* Instructions to follow *
Which of the lines below include "upper"? Each one should be copied out.
:::
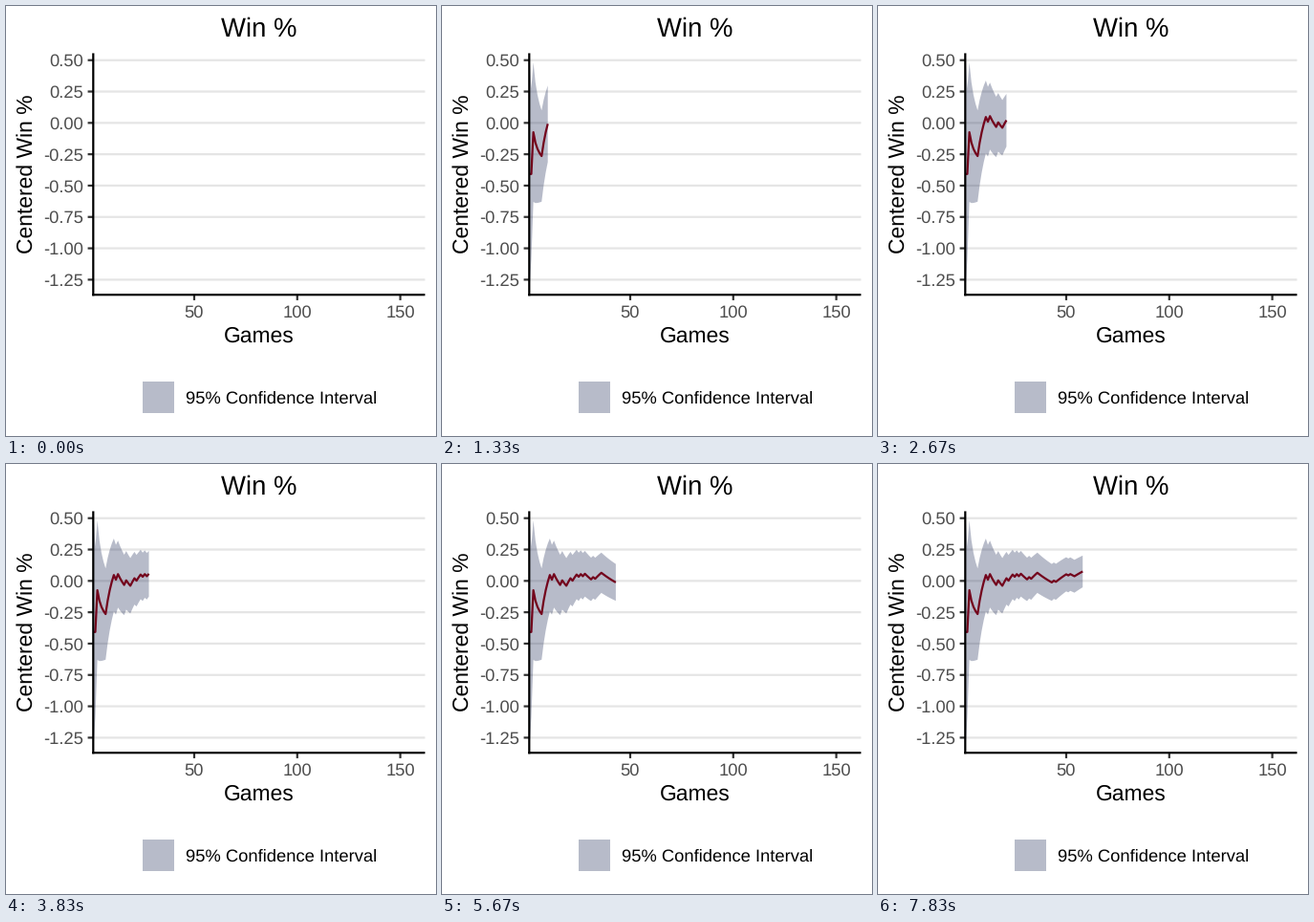
A matplotlib script for the animation above (8 s loop, 450 by 450 pixels).

```python
import numpy as np
import matplotlib.pyplot as plt
from matplotlib.animation import FuncAnimation
from matplotlib.patches import Polygon, Rectangle

plt.rcParams.update({
    "font.family": "Liberation Sans",
    "text.hinting": "none",
    "path.snap": False,
})

SIZE, DPI = 450, 100
FRAMES, LOOP_MS = 48, 8000
LEFT, RIGHT, TOP, BOTTOM = 91.3, 438.5, 49.4, 302.2
STROKE = 2.22 * 72 / DPI
NAVY, MAROON = "#13204f", "#73041c"

# Season model: running win rate minus the final rate, with a normal interval.
SEASON = 162
RATE = 66 / SEASON
RESULTS = "LLWLLLLWWWWLWLLLWLLWWLWWLWLWLLLWLWWWLLLLLLLWLWWWWWLWLLWWWWL"
games = np.arange(1, len(RESULTS) + 1)
wins = np.cumsum([r == "W" for r in RESULTS])
centered = wins / games - RATE
margin = 1.96 * np.sqrt(RATE * (1 - RATE) / games)
y_max = margin[0] - RATE
y_min = -margin[0] - RATE


def px(game):
    return LEFT + (game - 1) * (RIGHT - LEFT) / (SEASON - 1)


def py(value):
    return BOTTOM - (value - y_min) * (BOTTOM - TOP) / (y_max - y_min)


fig = plt.figure(figsize=(SIZE / DPI, SIZE / DPI), dpi=DPI, facecolor="white")
ax = fig.add_axes([0, 0, 1, 1])
ax.set(xlim=(0, SIZE), ylim=(SIZE, 0))
ax.axis("off")


def stroke(xs, ys, color, z):
    return ax.plot(xs, ys, color=color, lw=STROKE, zorder=z, snap=False,
                   solid_capstyle="butt", solid_joinstyle="round")[0]


def label(x, y, text, size, color="black", ha="center", **kw):
    ax.text(x, y, text, fontsize=size * 72 / DPI, color=color, ha=ha,
            va="baseline", **kw)


for v in np.arange(-1.25, 0.51, 0.25):
    y = py(v)
    stroke([LEFT, RIGHT], [y, y], "#e5e5e5", 1)
    stroke([LEFT - 5.73, LEFT], [y, y], "#333333", 4)
    label(81, y + 6.5, f"{v:.2f}", 18.33, "#4d4d4d", "right")

for g in (50, 100, 150):
    x = px(g)
    stroke([x, x], [BOTTOM, BOTTOM + 5.73], "#333333", 4)
    label(x, 326, str(g), 18.33, "#4d4d4d")

stroke([LEFT, LEFT], [TOP, BOTTOM + 1.1], "black", 5)
stroke([LEFT - 1.1, RIGHT], [BOTTOM, BOTTOM], "black", 5)

middle = (LEFT + RIGHT) / 2
label(middle, 32, "Win %", 27.5)
label(middle, 352, "Games", 22.92)
label(28, (TOP + BOTTOM) / 2, "Centered Win %", 22.92, rotation=90,
      rotation_mode="anchor")

ax.add_patch(Rectangle((143, 393), 33, 33, color=NAVY, alpha=0.3, lw=0))
label(188.3, 416, "95% Confidence Interval", 18.33, ha="left")

xs = px(games)
mid, high, low = py(centered), py(centered + margin), py(centered - margin)
ribbon = ax.add_patch(Polygon([[LEFT, TOP]], color=NAVY, alpha=0.3, lw=0,
                              zorder=2))
line = stroke([], [], MAROON, 3)


def update(frame):
    n = round(1 + frame * (SEASON - 1) / 130)
    upper = np.column_stack([xs[:n], high[:n]])
    lower = np.column_stack([xs[:n], low[:n]])
    ribbon.set_xy(np.vstack([upper, lower[::-1]]))
    ribbon.set_visible(n > 1)
    line.set_data(xs[:n], mid[:n])
    line.set_visible(n > 1)
    return ribbon, line


anim = FuncAnimation(fig, update, frames=FRAMES, interval=LOOP_MS / FRAMES,
                     init_func=lambda: update(0), repeat=True, repeat_delay=0)
plt.show()
```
:::
* Output below *
    upper = np.column_stack([xs[:n], high[:n]])
    ribbon.set_xy(np.vstack([upper, lower[::-1]]))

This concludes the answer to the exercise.